> [What the task requires] Your answer should be an exact copy of every record.

> [Records for this task]
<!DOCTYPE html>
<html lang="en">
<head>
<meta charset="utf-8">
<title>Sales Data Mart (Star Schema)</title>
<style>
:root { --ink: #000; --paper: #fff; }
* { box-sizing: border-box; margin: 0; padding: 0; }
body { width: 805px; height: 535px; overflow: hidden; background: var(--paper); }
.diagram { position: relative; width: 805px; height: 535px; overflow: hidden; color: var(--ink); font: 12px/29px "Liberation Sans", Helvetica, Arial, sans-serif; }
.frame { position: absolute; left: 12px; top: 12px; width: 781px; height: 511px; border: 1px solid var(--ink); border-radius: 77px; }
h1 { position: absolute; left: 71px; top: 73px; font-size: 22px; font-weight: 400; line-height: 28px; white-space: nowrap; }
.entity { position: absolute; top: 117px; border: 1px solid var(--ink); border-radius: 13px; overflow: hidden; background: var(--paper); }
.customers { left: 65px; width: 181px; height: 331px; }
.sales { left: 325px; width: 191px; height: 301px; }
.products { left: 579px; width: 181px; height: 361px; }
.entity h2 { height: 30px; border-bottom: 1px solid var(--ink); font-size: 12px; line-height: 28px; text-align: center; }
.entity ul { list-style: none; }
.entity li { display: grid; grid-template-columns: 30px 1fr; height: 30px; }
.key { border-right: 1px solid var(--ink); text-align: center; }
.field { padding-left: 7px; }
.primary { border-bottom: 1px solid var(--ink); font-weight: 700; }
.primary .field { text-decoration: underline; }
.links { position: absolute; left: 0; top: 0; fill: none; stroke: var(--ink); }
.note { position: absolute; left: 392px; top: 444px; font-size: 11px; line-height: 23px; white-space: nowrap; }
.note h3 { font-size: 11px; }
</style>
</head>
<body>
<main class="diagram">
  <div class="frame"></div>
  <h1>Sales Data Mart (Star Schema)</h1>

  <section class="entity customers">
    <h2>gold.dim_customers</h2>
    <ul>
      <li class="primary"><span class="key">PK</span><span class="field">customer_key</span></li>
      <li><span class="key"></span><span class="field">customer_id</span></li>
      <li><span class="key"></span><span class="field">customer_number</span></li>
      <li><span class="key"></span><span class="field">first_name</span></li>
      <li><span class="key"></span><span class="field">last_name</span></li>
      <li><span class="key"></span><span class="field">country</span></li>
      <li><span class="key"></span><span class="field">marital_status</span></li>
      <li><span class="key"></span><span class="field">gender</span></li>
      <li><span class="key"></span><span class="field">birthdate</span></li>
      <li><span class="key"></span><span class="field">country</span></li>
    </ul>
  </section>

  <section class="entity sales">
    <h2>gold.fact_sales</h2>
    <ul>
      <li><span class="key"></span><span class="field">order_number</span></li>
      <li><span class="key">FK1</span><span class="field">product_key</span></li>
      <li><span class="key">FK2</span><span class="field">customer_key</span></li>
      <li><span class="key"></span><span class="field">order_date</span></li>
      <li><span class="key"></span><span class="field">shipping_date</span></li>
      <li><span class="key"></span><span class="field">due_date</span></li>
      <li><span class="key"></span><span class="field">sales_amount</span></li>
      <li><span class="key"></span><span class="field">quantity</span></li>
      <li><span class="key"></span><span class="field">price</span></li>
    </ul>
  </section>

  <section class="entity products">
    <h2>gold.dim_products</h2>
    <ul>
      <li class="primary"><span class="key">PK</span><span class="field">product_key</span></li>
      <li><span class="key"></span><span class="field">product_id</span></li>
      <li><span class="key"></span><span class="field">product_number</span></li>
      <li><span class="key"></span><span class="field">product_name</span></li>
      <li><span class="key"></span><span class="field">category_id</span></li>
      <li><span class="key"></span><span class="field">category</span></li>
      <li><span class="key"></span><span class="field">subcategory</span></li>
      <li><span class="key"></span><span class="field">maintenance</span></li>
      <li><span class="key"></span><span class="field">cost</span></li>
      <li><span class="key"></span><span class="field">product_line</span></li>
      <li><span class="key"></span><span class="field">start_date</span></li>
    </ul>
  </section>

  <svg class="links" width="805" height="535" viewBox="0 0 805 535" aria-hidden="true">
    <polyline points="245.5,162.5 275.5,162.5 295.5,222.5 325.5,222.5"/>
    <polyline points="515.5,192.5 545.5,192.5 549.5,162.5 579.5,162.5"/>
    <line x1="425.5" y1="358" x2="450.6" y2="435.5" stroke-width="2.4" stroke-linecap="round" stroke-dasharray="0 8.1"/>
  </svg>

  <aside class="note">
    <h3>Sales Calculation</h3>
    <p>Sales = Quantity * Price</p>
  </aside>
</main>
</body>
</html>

> [Task response]
<!DOCTYPE html>
<html lang="en">
<head>
<meta charset="utf-8">
<title>Sales Data Mart (Star Schema)</title>
<style>
:root { --ink: #000; --paper: #fff; }
* { box-sizing: border-box; margin: 0; padding: 0; }
body { width: 805px; height: 535px; overflow: hidden; background: var(--paper); }
.diagram { position: relative; width: 805px; height: 535px; overflow: hidden; color: var(--ink); font: 12px/29px "Liberation Sans", Helvetica, Arial, sans-serif; }
.frame { position: absolute; left: 12px; top: 12px; width: 781px; height: 511px; border: 1px solid var(--ink); border-radius: 77px; }
h1 { position: absolute; left: 71px; top: 73px; font-size: 22px; font-weight: 400; line-height: 28px; white-space: nowrap; }
.entity { position: absolute; top: 117px; border: 1px solid var(--ink); border-radius: 13px; overflow: hidden; background: var(--paper); }
.customers { left: 65px; width: 181px; height: 331px; }
.sales { left: 325px; width: 191px; height: 301px; }
.products { left: 579px; width: 181px; height: 361px; }
.entity h2 { height: 30px; border-bottom: 1px solid var(--ink); font-size: 12px; line-height: 28px; text-align: center; }
.entity ul { list-style: none; }
.entity li { display: grid; grid-template-columns: 30px 1fr; height: 30px; }
.key { border-right: 1px solid var(--ink); text-align: center; }
.field { padding-left: 7px; }
.primary { border-bottom: 1px solid var(--ink); font-weight: 700; }
.primary .field { text-decoration: underline; }
.links { position: absolute; left: 0; top: 0; fill: none; stroke: var(--ink); }
.note { position: absolute; left: 392px; top: 444px; font-size: 11px; line-height: 23px; white-space: nowrap; }
.note h3 { font-size: 11px; }
</style>
</head>
<body>
<main class="diagram">
  <div class="frame"></div>
  <h1>Sales Data Mart (Star Schema)</h1>

  <section class="entity customers">
    <h2>gold.dim_customers</h2>
    <ul>
      <li class="primary"><span class="key">PK</span><span class="field">customer_key</span></li>
      <li><span class="key"></span><span class="field">customer_id</span></li>
      <li><span class="key"></span><span class="field">customer_number</span></li>
      <li><span class="key"></span><span class="field">first_name</span></li>
      <li><span class="key"></span><span class="field">last_name</span></li>
      <li><span class="key"></span><span class="field">country</span></li>
      <li><span class="key"></span><span class="field">marital_status</span></li>
      <li><span class="key"></span><span class="field">gender</span></li>
      <li><span class="key"></span><span class="field">birthdate</span></li>
      <li><span class="key"></span><span class="field">country</span></li>
    </ul>
  </section>

  <section class="entity sales">
    <h2>gold.fact_sales</h2>
    <ul>
      <li><span class="key"></span><span class="field">order_number</span></li>
      <li><span class="key">FK1</span><span class="field">product_key</span></li>
      <li><span class="key">FK2</span><span class="field">customer_key</span></li>
      <li><span class="key"></span><span class="field">order_date</span></li>
      <li><span class="key"></span><span class="field">shipping_date</span></li>
      <li><span class="key"></span><span class="field">due_date</span></li>
      <li><span class="key"></span><span class="field">sales_amount</span></li>
      <li><span class="key"></span><span class="field">quantity</span></li>
      <li><span class="key"></span><span class="field">price</span></li>
    </ul>
  </section>

  <section class="entity products">
    <h2>gold.dim_products</h2>
    <ul>
      <li class="primary"><span class="key">PK</span><span class="field">product_key</span></li>
      <li><span class="key"></span><span class="field">product_id</span></li>
      <li><span class="key"></span><span class="field">product_number</span></li>
      <li><span class="key"></span><span class="field">product_name</span></li>
      <li><span class="key"></span><span class="field">category_id</span></li>
      <li><span class="key"></span><span class="field">category</span></li>
      <li><span class="key"></span><span class="field">subcategory</span></li>
      <li><span class="key"></span><span class="field">maintenance</span></li>
      <li><span class="key"></span><span class="field">cost</span></li>
      <li><span class="key"></span><span class="field">product_line</span></li>
      <li><span class="key"></span><span class="field">start_date</span></li>
    </ul>
  </section>

  <svg class="links" width="805" height="535" viewBox="0 0 805 535" aria-hidden="true">
    <polyline points="245.5,162.5 275.5,162.5 295.5,222.5 325.5,222.5"/>
    <polyline points="515.5,192.5 545.5,192.5 549.5,162.5 579.5,162.5"/>
    <line x1="425.5" y1="358" x2="450.6" y2="435.5" stroke-width="2.4" stroke-linecap="round" stroke-dasharray="0 8.1"/>
  </svg>

  <aside class="note">
    <h3>Sales Calculation</h3>
    <p>Sales = Quantity * Price</p>
  </aside>
</main>
</body>
</html>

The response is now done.